→ Assignment
Write only the number of lines below in which "import" occurs.

---*---

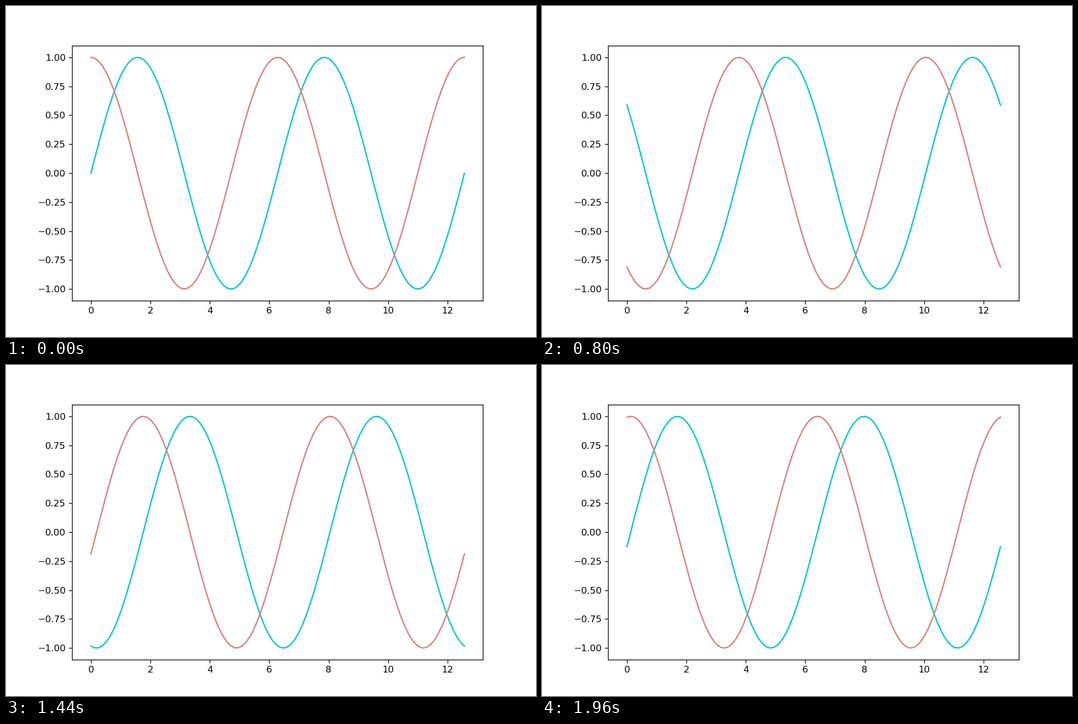
Animation, 947 px wide and 592 px high, one loop 2 s. Source, as a matplotlib script:

```python
import numpy as np
import matplotlib.pyplot as plt
from matplotlib.animation import FuncAnimation

FRAMES = 50
INTERVAL = 40  # ms

plt.rcParams["font.family"] = "DejaVu Sans"

fig, ax = plt.subplots(figsize=(8, 5), dpi=118.4)
x = np.linspace(0, 4 * np.pi, 100)
sin_line, = ax.plot(x, np.sin(x), color="#00cccc", lw=1.5)
cos_line, = ax.plot(x, np.cos(x), color="#dd8080", lw=1.5)


def update(i):
    phase = 2 * np.pi * i / FRAMES
    sin_line.set_ydata(np.sin(x + phase))
    cos_line.set_ydata(np.cos(x + phase))
    return sin_line, cos_line


anim = FuncAnimation(fig, update, frames=FRAMES, interval=INTERVAL,
                     repeat=True, repeat_delay=0)
plt.show()
```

---*---

→ Solution
3